Stored dataset items:
——————
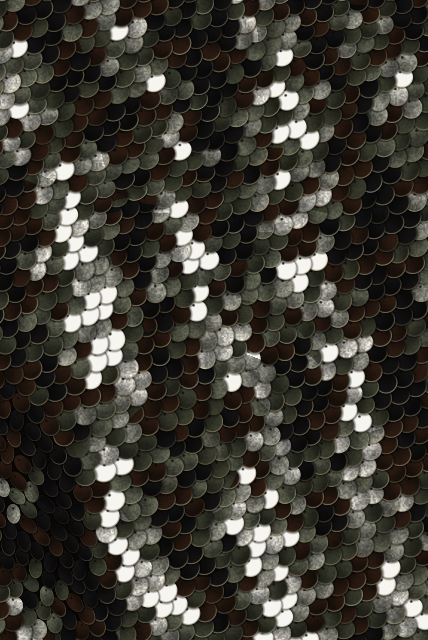
This texture is drawn by a Shadertoy shader. Its source:

```glsl
// Overlapping sequins sewn in slanted rows on draped dark cloth.
// Staggered discs are composited front to back; each takes one tone from
// slanting folds of sheen, soft noise and its own random facing.

const vec2  PITCH       = vec2(0.0275, 0.0232); // spacing along and across rows
const float RADIUS      = 0.0176;
const float ROW_TILT    = 0.30;                 // radians, rising to the right
const float FOLD_PERIOD = 0.20;
const float FOLD_SLANT  = 0.30;
const float FOLD_OFFSET = 0.47;
const float JITTER      = 0.10;                 // part of the pitch
const float RIM_WIDTH   = 0.085;                // part of the radius
const float SHADOW      = 0.55;
const float GRAIN       = 0.30;
const vec3  CLOTH       = vec3(0.035, 0.027, 0.022);
const vec3  RIM_GOLD    = vec3(0.56, 0.49, 0.34);
const vec3  RIM_PALE    = vec3(0.58, 0.60, 0.50);

const vec3 TONES[7] = vec3[7](
    vec3(0.055, 0.050, 0.050),   // black
    vec3(0.125, 0.078, 0.052),   // brown
    vec3(0.165, 0.172, 0.130),   // dark olive
    vec3(0.270, 0.280, 0.230),   // olive grey
    vec3(0.420, 0.420, 0.385),   // grey
    vec3(0.630, 0.620, 0.590),   // silver
    vec3(0.970, 0.960, 0.940));  // glare
const float STEPS[6] = float[6](0.34, 0.47, 0.565, 0.645, 0.71, 0.765);

float hash(vec2 p) {
    vec3 q = fract(vec3(p.xyx) * 0.1031);
    q += dot(q, q.yzx + 33.33);
    return fract((q.x + q.y) * q.z);
}

float noise(vec2 p) {
    vec2 i = floor(p), f = fract(p);
    f = f * f * (3.0 - 2.0 * f);
    return mix(mix(hash(i), hash(i + vec2(1, 0)), f.x),
               mix(hash(i + vec2(0, 1)), hash(i + vec2(1, 1)), f.x), f.y);
}

mat2 turn(float a) {
    float c = cos(a), s = sin(a);
    return mat2(c, s, -s, c);
}

// Deep crease at the lower left, where discs are seen edge on.
float crease(vec2 p) {
    vec2 d = turn(-0.35) * (p - vec2(0.05, 0.21));
    return 1.0 - smoothstep(0.45, 1.1, length(d / vec2(0.10, 0.26)));
}

// Brightness rank of a disc, roughly 0 to 1.
float sheen(vec2 p, vec2 id) {
    float bend = 0.09 * (noise(p * 5.0 + 7.0) - 0.5);
    float phase = (p.x + FOLD_SLANT * p.y - FOLD_OFFSET + bend) / FOLD_PERIOD;
    float fold = 0.5 + 0.5 * cos(6.2832 * phase);
    float patches = noise(p * 11.0 + 31.0);
    return 0.45 * hash(id + 11.0) + 0.30 * fold + 0.25 * patches - 0.20 * crease(p);
}

vec3 toneOf(float rank) {
    vec3 tone = TONES[0];
    for (int i = 0; i < 6; i++) if (rank > STEPS[i]) tone = TONES[i + 1];
    return tone;
}

// Surface of one disc; v is the position in radii, edge the distance in radii.
vec3 sequin(vec2 v, float edge, vec2 id, vec2 place, vec2 p, float px) {
    vec3 tone = toneOf(sheen(place, id));
    float lum = tone.g, glare = smoothstep(0.65, 0.9, lum);

    // Mirror gradient and sparkling grain.
    vec2 facing = turn(6.2832 * hash(id + 23.0)) * vec2(1, 0);
    float glint = smoothstep(-0.8, 0.8, dot(v, facing) + 0.5 * hash(id + 5.0) - 0.25);
    float speck = noise(p * 430.0) + 0.6 * noise(p * 190.0) - 0.8;
    float frost = GRAIN * (0.5 + smoothstep(0.1, 0.4, lum)) * (1.0 - glare);
    vec3 col = tone * mix(0.72 + 0.56 * glint, 1.0, glare) * (1.0 + frost * speck);

    // Thin metallic rim, strongest along the lower side.
    float rim = smoothstep(-RIM_WIDTH - px, -RIM_WIDTH + px, edge);
    rim *= smoothstep(0.6, -0.7, v.y + 0.5 * v.x * (hash(id + 41.0) - 0.5));
    vec3 metal = mix(RIM_GOLD, RIM_PALE, hash(id + 3.0)) * (0.45 + 0.75 * hash(id + 9.0));
    col = mix(col, metal, rim * 0.75 * (1.0 - 0.6 * crease(place)));

    // Sewing hole at the top.
    float hole = length(v - vec2(0.0, 0.55)) - 0.11;
    return mix(col, CLOTH, 0.85 * (1.0 - smoothstep(-px, px, hole)));
}

void mainImage(out vec4 fragColor, in vec2 fragCoord) {
    vec2 p = fragCoord / iResolution.y;
    float px = 1.0 / (iResolution.y * RADIUS);

    // Slanted, gently bent sewing rows.
    vec2 bend = 0.022 * (vec2(noise(p * 3.5), noise(p * 3.5 + 19.0)) - 0.5);
    vec2 q = turn(-ROW_TILT) * p + bend;
    float nearRow = floor(q.y / PITCH.y + 0.5);

    vec3 col = vec3(0);
    float open = 1.0, light = 1.0;
    for (int j = 1; j >= -1; j--) {
        float row = nearRow + float(j);
        float stagger = 0.5 * mod(row, 2.0);
        float nearCol = floor(q.x / PITCH.x - stagger + 0.5);
        for (int i = -1; i <= 1; i++) {
            vec2 id = vec2(nearCol + float(i), row) + 200.0;
            vec2 shake = JITTER * (vec2(hash(id), hash(id + 57.0)) * 2.0 - 1.0);
            vec2 center = (id - 200.0 + vec2(stagger, 0) + shake) * PITCH;
            vec2 place = turn(ROW_TILT) * (center - bend);

            vec2 v = turn(0.9 * (hash(id + 71.0) - 0.5)) * (q - center) / RADIUS;
            v *= vec2(1.0 + 0.65 * crease(place), 1.0 + 0.14 * hash(id + 83.0));
            float edge = length(v) - 1.0;
            float cover = clamp(0.5 - edge / px, 0.0, 1.0);
            if (cover > 0.0) col += open * cover * light * sequin(v, edge, id, place, p, px);
            open *= 1.0 - cover;
            light *= mix(SHADOW, 1.0, smoothstep(0.0, 0.25, edge));
        }
    }
    fragColor = vec4(col + open * light * CLOTH, 1.0);
}
```
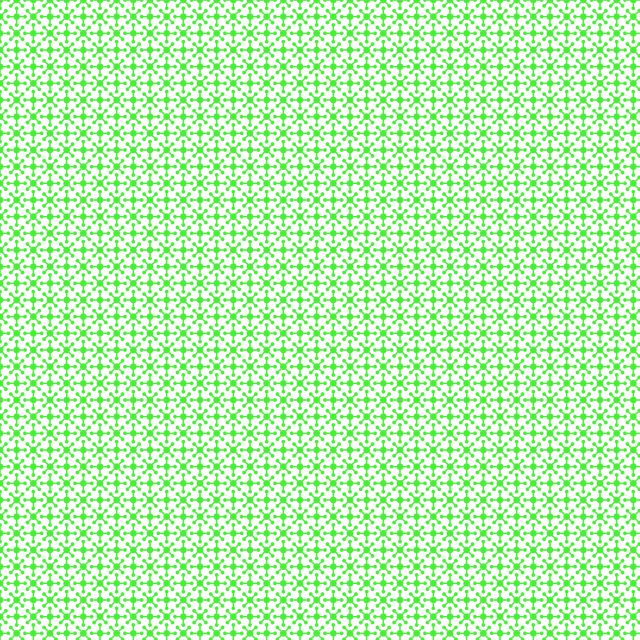
This pattern is drawn by a WebGL 1 fragment shader. Its source:

```glsl
precision highp float;

uniform vec2 u_resolution;

const float CELLS = 38.4;        // lattice steps across the canvas
const float HUB_RADIUS = 0.2;    // sizes below are in lattice steps
const float TIP_RADIUS = 0.112;
const float ARM_LENGTH = 0.5;
const float ARM_HALF_WIDTH = 0.045;
const float EDGE_SOFTNESS = 0.65; // in pixels
const float DIAGONAL = 0.70710678;
const vec3 PAPER = vec3(0.995, 1.0, 0.995);
const vec3 GREEN = vec3(0.29, 0.935, 0.22);

// Hub with four round-tipped arms along the axes.
float crossDistance(vec2 q) {
  q = abs(q);
  if (q.y > q.x) q = q.yx;
  float hub = length(q) - HUB_RADIUS;
  float tip = length(q - vec2(ARM_LENGTH, 0.0)) - TIP_RADIUS;
  float arm = length(vec2(max(q.x - ARM_LENGTH, 0.0), q.y)) - ARM_HALF_WIDTH;
  return min(hub, min(tip, arm));
}

// Upright crosses on even nodes, diagonal crosses on odd nodes.
float latticeDistance(vec2 p) {
  vec2 base = floor(p);
  float nearest = 1.0;
  for (int j = 0; j < 2; j++) {
    for (int i = 0; i < 2; i++) {
      vec2 node = base + vec2(float(i), float(j));
      vec2 q = p - node;
      if (mod(node.x + node.y, 2.0) > 0.5) {
        q = DIAGONAL * vec2(q.x + q.y, q.y - q.x);
      }
      nearest = min(nearest, crossDistance(q));
    }
  }
  return nearest;
}

void main() {
  // The lattice is anchored at the top left corner.
  vec2 fromTop = vec2(gl_FragCoord.x, u_resolution.y - gl_FragCoord.y);
  vec2 p = fromTop / u_resolution.y * CELLS;
  float edge = EDGE_SOFTNESS * CELLS / u_resolution.y;
  float ink = 1.0 - smoothstep(-edge, edge, latticeDistance(p));
  gl_FragColor = vec4(mix(PAPER, GREEN, ink), 1.0);
}
```
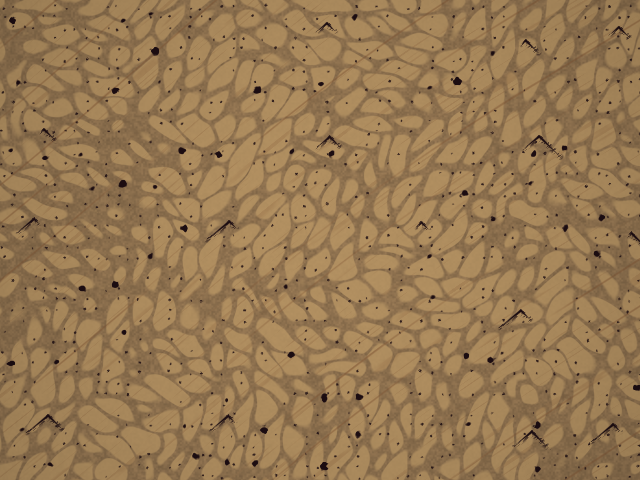
Give the GLSL for this texture, as a Shadertoy shader.

```glsl
#define ARMS 18.5        // dendrite arms per canvas height
#define STRETCH 2.3      // length to width of an arm
#define GAP 0.13         // matrix left between arms
#define SCRATCH_ANGLE 0.66
#define LIGHT vec3(0.695, 0.562, 0.378)
#define MATRIX vec3(0.555, 0.442, 0.308)
#define RUST vec3(0.50, 0.33, 0.20)
#define PIT vec3(0.11, 0.05, 0.07)

vec2 hash2(vec2 p) {
    vec3 q = fract(vec3(p.xyx) * vec3(0.1031, 0.1030, 0.0973));
    q += dot(q, q.yzx + 33.33);
    return fract((q.xx + q.yz) * q.zy);
}

float noise(vec2 p) {
    vec2 i = floor(p), f = fract(p);
    f = f * f * (3.0 - 2.0 * f);
    vec2 e = vec2(1.0, 0.0);
    return mix(mix(hash2(i).x, hash2(i + e).x, f.x),
               mix(hash2(i + e.yx).x, hash2(i + e.xx).x, f.x), f.y);
}

mat2 turn(float a) {
    float c = cos(a), s = sin(a);
    return mat2(c, -s, s, c);
}

// Arms of one domain share a direction, from two crossing families
float armAngle(vec2 c) {
    vec2 h = hash2(floor(c * 0.24 + 0.3 * sin(c.yx * 0.7)) + 71.0);
    return (h.x < 0.58 ? 1.0 : -0.42) + (h.y - 0.5) * 0.7;
}

// Stretched cellular noise with soft borders: positive inside an arm
float dendrite(vec2 u) {
    u += 0.07 * sin(u.yx * 3.7 + 1.3 * sin(u * 1.9));
    vec2 cell = floor(u);
    float nearest = 9.0, sum = 0.0, size = 0.0;
    for (int j = -2; j <= 2; j++)
    for (int i = -2; i <= 2; i++) {
        vec2 id = cell + vec2(i, j);
        vec2 h = hash2(id);
        vec2 c = id + 0.5 + 0.75 * (h - 0.5);
        vec2 q = turn(armAngle(c)) * (u - c);
        q *= vec2(inversesqrt(STRETCH), sqrt(STRETCH));
        float d = length(q) + 0.12 * (h.x - 0.5);
        sum += exp(-9.0 * d);
        if (d < nearest) { nearest = d; size = h.y; }
    }
    float others = -log(max(sum - exp(-9.0 * nearest), 1e-6)) / 9.0;
    float zone = smoothstep(0.55, 0.9, noise(u * 0.23 + 5.0));
    float bridge = noise(u * 0.9 + 31.0) - 0.5;
    float gap = GAP + 0.2 * bridge + 0.2 * zone + 0.16 * pow(size, 4.0);
    return others - nearest - gap;
}

// Ragged pits, one at most in each cell
float pits(vec2 p, float count, float share, float radius, float aa) {
    vec2 id = floor(p * count);
    vec2 h = hash2(id + 17.0), k = hash2(id + 91.0);
    vec2 q = turn(k.x * 6.3) * (fract(p * count) - 0.3 - 0.4 * h) / count;
    q.x *= 0.65 + 0.3 * k.y;
    float r = radius * (0.35 + 0.65 * k.y);
    float d = length(q) - r * (0.55 + 0.9 * noise(p * 1.3 / radius));
    return step(k.x, share) * (1.0 - smoothstep(-aa, aa, d));
}

float stroke(vec2 q, vec2 dir, float len) {
    float t = clamp(dot(q, dir), 0.0, len);
    return length(q - dir * t) - 0.013 * (1.0 - t / len);
}

// Torn corners: two tapering strokes below an apex, feathered inside
float chevrons(vec2 p, float aa) {
    vec2 u = p * 5.0, id = floor(u);
    vec2 h = hash2(id + 203.0), k = hash2(id + 307.0);
    vec2 q = u - id - vec2(0.35 + 0.3 * h.x, 0.5 + 0.3 * h.y);
    float left = stroke(q, vec2(-0.78, -0.62), 0.03 + 0.3 * k.y);
    float right = stroke(q, vec2(0.72, -0.70), 0.06 + 0.28 * h.x);
    float d = min(left, right);
    float line = 1.0 - smoothstep(-5.0 * aa, 5.0 * aa, d);
    float hatch = smoothstep(0.45, 0.75, noise(turn(SCRATCH_ANGLE) * q * vec2(25.0, 110.0)));
    float inside = step(q.y, -0.8 * abs(q.x) + 0.02);
    float feather = 0.75 * hatch * inside * (1.0 - smoothstep(0.0, 0.045, d));
    return step(k.x, 0.5) * max(line, feather);
}

void mainImage(out vec4 fragColor, in vec2 fragCoord) {
    vec2 p = fragCoord / iResolution.y;
    float aa = 0.8 / iResolution.y;

    // Mottled matrix and pale arms
    float mottle = 0.6 * noise(p * 260.0) + 0.4 * noise(p * 110.0 + 9.0) - 0.5;
    float arm = smoothstep(-1.0, 1.0, dendrite(p * ARMS) / (2.6 * ARMS * aa));
    vec3 color = mix(MATRIX * (1.0 + 0.24 * mottle), LIGHT * (1.0 + 0.04 * mottle), arm);

    // Fine polishing scratches and a few long ones
    vec2 s = turn(SCRATCH_ANGLE + 0.03 * sin(p.x * 3.0)) * p;
    float fine = smoothstep(0.72, 0.95, noise(s * vec2(9.0, 230.0)));
    float row = s.y * 13.0;
    float offset = fract(row) - 0.2 - 0.6 * hash2(vec2(floor(row), 4.0)).x;
    float deep = 1.0 - smoothstep(0.0, 13.0 * 2.0 * aa, abs(offset));
    deep *= smoothstep(0.45, 0.75, noise(vec2(s.x * 3.0, floor(row) * 7.0)));
    color = mix(color, RUST, 0.2 * fine * (0.4 + 0.6 * arm) + 0.45 * deep);

    // Black pits and torn corners
    float dark = pits(p, 14.0, 0.24, 0.0075, aa);
    dark = max(dark, 0.85 * pits(p + 3.7, 46.0, 0.32, 0.0026, aa));
    dark = max(dark, chevrons(p, aa));
    color = mix(color, PIT, dark);

    // Lamp falloff
    vec2 c = p - 0.5 * iResolution.xy / iResolution.y;
    fragColor = vec4(color * (1.0 - 0.2 * dot(c, c)), 1.0);
}
```
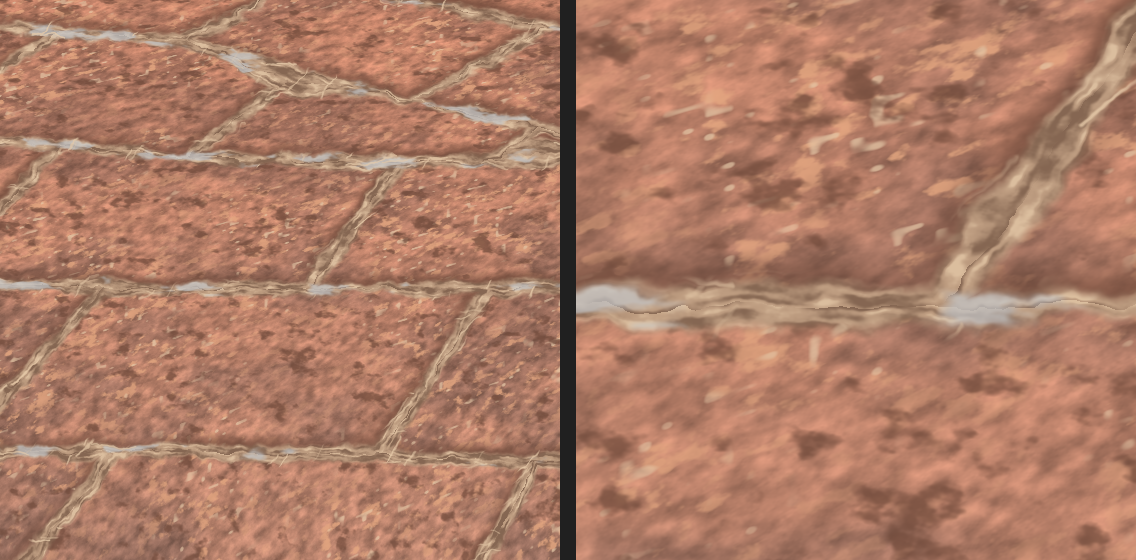
Left, the full canvas; right, a detail of the centre.
A WebGL 2 fragment shader for this texture:

```glsl
#version 300 es
precision highp float;
// Worn brick paving seen at a slant: bent courses of bricks parted by sandy joints.
// Each course is a band between two bent edges, cut by slanted joints at a fixed
// period; noise adds flecks, pits and pale grit, and hashed segments make straw.
uniform vec2 u_resolution;
out vec4 outColor;
#define JOINT_HALF 0.0125
#define EDGE_SOFT 0.005
#define EDGE_WOBBLE 0.022
#define SHADOW_WIDTH 0.024
#define SLANT_SPREAD 0.4
#define FLECK_AMOUNT 0.85
#define PIT_AMOUNT 0.75
#define GRAIN_CONTRAST 0.62
#define STRAW_CELL 0.07
#define STRAW_WIDTH 0.0016
const vec3 CLAY = vec3(0.735, 0.51, 0.42);
const vec3 CLAY_DULL = vec3(0.61, 0.435, 0.37);
const vec3 CLAY_DARK = vec3(0.44, 0.29, 0.23);
const vec3 FLECK = vec3(0.89, 0.65, 0.50);
const vec3 SAND = vec3(0.74, 0.61, 0.50);
const vec3 SOIL = vec3(0.52, 0.40, 0.32);
const vec3 STRAW = vec3(0.90, 0.79, 0.66);
const vec3 GRIT = vec3(0.77, 0.78, 0.79);
// Course edges: depth from the top at x = 0, 1/3, 2/3 and 1
const vec4 EDGES[6] = vec4[6](
  vec4(-0.12, -0.06, -0.012, 0.05), vec4(0.045, 0.075, 0.165, 0.235),
  vec4(0.25, 0.28, 0.288, 0.29), vec4(0.505, 0.517, 0.515, 0.515),
  vec4(0.81, 0.805, 0.812, 0.825), vec4(1.1));
// Cross joints of each course: x and depth of one joint, slant, period
const vec4 CUTS[5] = vec4[5](
  vec4(0.97, 0.055, -1.9, 0.61), vec4(0.36, 0.26, -1.2, 0.56),
  vec4(0.70, 0.31, -0.63, 0.64), vec4(0.865, 0.52, -0.6, 0.685),
  vec4(0.95, 0.83, -0.52, 0.76));

float hash(vec2 p) { return fract(sin(dot(p, vec2(127.1, 311.7))) * 43758.5453); }

float noise(vec2 p) {
  vec2 i = floor(p), f = fract(p);
  f = f * f * (3.0 - 2.0 * f);
  return mix(mix(hash(i), hash(i + vec2(1, 0)), f.x),
             mix(hash(i + vec2(0, 1)), hash(i + vec2(1, 1)), f.x), f.y);
}

float fbm(vec2 p) {
  float sum = 0.0, amp = 0.53;
  for (int i = 0; i < 4; i++, amp *= 0.5) {
    sum += amp * noise(p);
    p = mat2(1.6, 1.2, -1.2, 1.6) * p + 7.3;
  }
  return sum;
}

float edgeDepth(vec4 h, float x) {
  return h.x + dot(h.yzw - h.xyz, clamp(3.0 * x - vec3(0, 1, 2), 0.0, 1.0));
}

// Coverage of dry stalks, two per grid cell
float straw(vec2 p) {
  float cover = 0.0;
  for (int k = 0; k < 18; k++) {
    vec2 cell = floor(p / STRAW_CELL) + vec2(k % 3, (k / 3) % 3) - 1.0;
    vec2 seed = cell + float(k / 9) * 19.7;
    vec2 rel = p - (cell + vec2(hash(seed), hash(seed + 3.1))) * STRAW_CELL;
    float angle = (hash(seed + 5.7) - 0.5) * 0.5 - float(k / 9) * 0.9;
    vec2 dir = vec2(cos(angle), sin(angle));
    float halfLength = STRAW_CELL * (0.15 + 0.5 * hash(seed + 9.9));
    float d = length(rel - dir * clamp(dot(rel, dir), -halfLength, halfLength));
    cover = max(cover, (1.0 - smoothstep(0.2, 1.6, d / STRAW_WIDTH)) * hash(seed + 2.2));
  }
  return cover;
}

void main() {
  vec2 q = vec2(0, 1) + vec2(1, -1) * gl_FragCoord.xy / u_resolution;
  vec2 grain = vec2(q.x, q.y * (1.4 - 0.4 * q.y));
  vec2 w = q + EDGE_WOBBLE * (vec2(fbm(grain * 32.0), fbm(grain * 32.0 + 40.0)) - 0.5);
  // Deepest brick here: inner distance, distance to shaded sides and to course edges
  float inside = edgeDepth(EDGES[0], w.x) - w.y, shaded = inside, level = inside;
  vec2 id = vec2(-1.0);
  for (int i = 0; i < 5; i++) {
    vec4 cut = CUTS[i];
    float slant = cut.z + SLANT_SPREAD * (w.x - 0.8);
    float along = (w.x - slant * (w.y - cut.y) - cut.x) / cut.w;
    float reach = cut.w * inversesqrt(1.0 + slant * slant);
    float right = (1.0 - fract(along)) * reach;
    float top = w.y - edgeDepth(EDGES[i], w.x), bottom = edgeDepth(EDGES[i + 1], w.x) - w.y;
    if (i == 1) { // sand wedges around the broken brick
      top -= 0.038 * exp(-pow((w.x - 0.51) / 0.09, 2.0));
      bottom -= 0.03 * smoothstep(0.86, 0.95, w.x);
    }
    float d = min(min(top, bottom), min(fract(along) * reach, right));
    if (d > inside) {
      inside = d;
      shaded = min(bottom, right);
      level = min(top, bottom);
      id = vec2(floor(along), i);
    }
  }
  float jointHalf = JOINT_HALF * (0.4 + 0.3 * q.y + 0.75 * noise(grain * 13.0));
  float brick = smoothstep(-EDGE_SOFT, EDGE_SOFT, inside - jointHalf);
  // Clay: mottling, slanted flecks, dark pits and shaded rims
  vec2 streak = grain + vec2(0.0, 0.3 * grain.x);
  float mottle = fbm(grain * vec2(7.0, 13.0) + id * 3.0);
  vec3 clay = mix(CLAY_DULL, CLAY, smoothstep(0.3, 0.62, mottle + 0.2 * (hash(id) - 0.5)));
  clay += vec3(0.035, -0.005, -0.02) * (0.7 - q.y);
  clay *= 1.0 + GRAIN_CONTRAST * (fbm(streak * vec2(65.0, 110.0)) - 0.5);
  float patches = smoothstep(0.3, 0.62, fbm(grain * 8.0 + 20.0));
  float flecks = smoothstep(0.54, 0.74, fbm(streak * vec2(55.0, 100.0) + 9.0));
  clay = mix(clay, FLECK, FLECK_AMOUNT * flecks * (0.3 + 0.7 * patches));
  clay = mix(clay, STRAW, 0.7 * smoothstep(0.78, 0.95, noise(streak * vec2(80.0, 140.0))) * patches);
  float pits = smoothstep(0.59, 0.78, fbm(grain * vec2(36.0, 62.0) + 60.0));
  float rim = 1.0 - smoothstep(jointHalf, jointHalf + SHADOW_WIDTH, shaded);
  clay = mix(clay, CLAY_DARK, max(PIT_AMOUNT * pits, rim * (0.2 + 0.9 * mottle)));
  // Joints: sand with fibres running along them, and pale grit along the courses
  float fibre = noise(vec2(inside * 300.0, (q.x - q.y) * 32.0) + id * 17.0);
  float soil = 0.5 * fibre + 0.6 * fbm(grain * vec2(60.0, 90.0) + 5.0);
  vec3 joint = mix(SOIL, SAND, smoothstep(0.3, 0.65, soil));
  joint = mix(joint, STRAW, 0.75 * smoothstep(0.62, 0.85, soil));
  float grit = smoothstep(0.56, 0.68, fbm(grain * vec2(14.0, 36.0) + 31.0));
  joint = mix(joint, GRIT, 0.7 * grit * (1.0 - smoothstep(0.006, 0.014, abs(level))));
  vec3 color = mix(joint, clay, brick);
  float nearJoint = 1.0 - smoothstep(jointHalf, jointHalf + 0.008, inside);
  outColor = vec4(mix(color, STRAW, 0.8 * straw(w) * nearJoint), 1.0);
}
```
——————
List every line above that holds the word "share".

▸ **EXERCISE RESPONSE**:
// Arms of one domain share a direction, from two crossing families
float pits(vec2 p, float count, float share, float radius, float aa) {
    return step(k.x, share) * (1.0 - smoothstep(-aa, aa, d));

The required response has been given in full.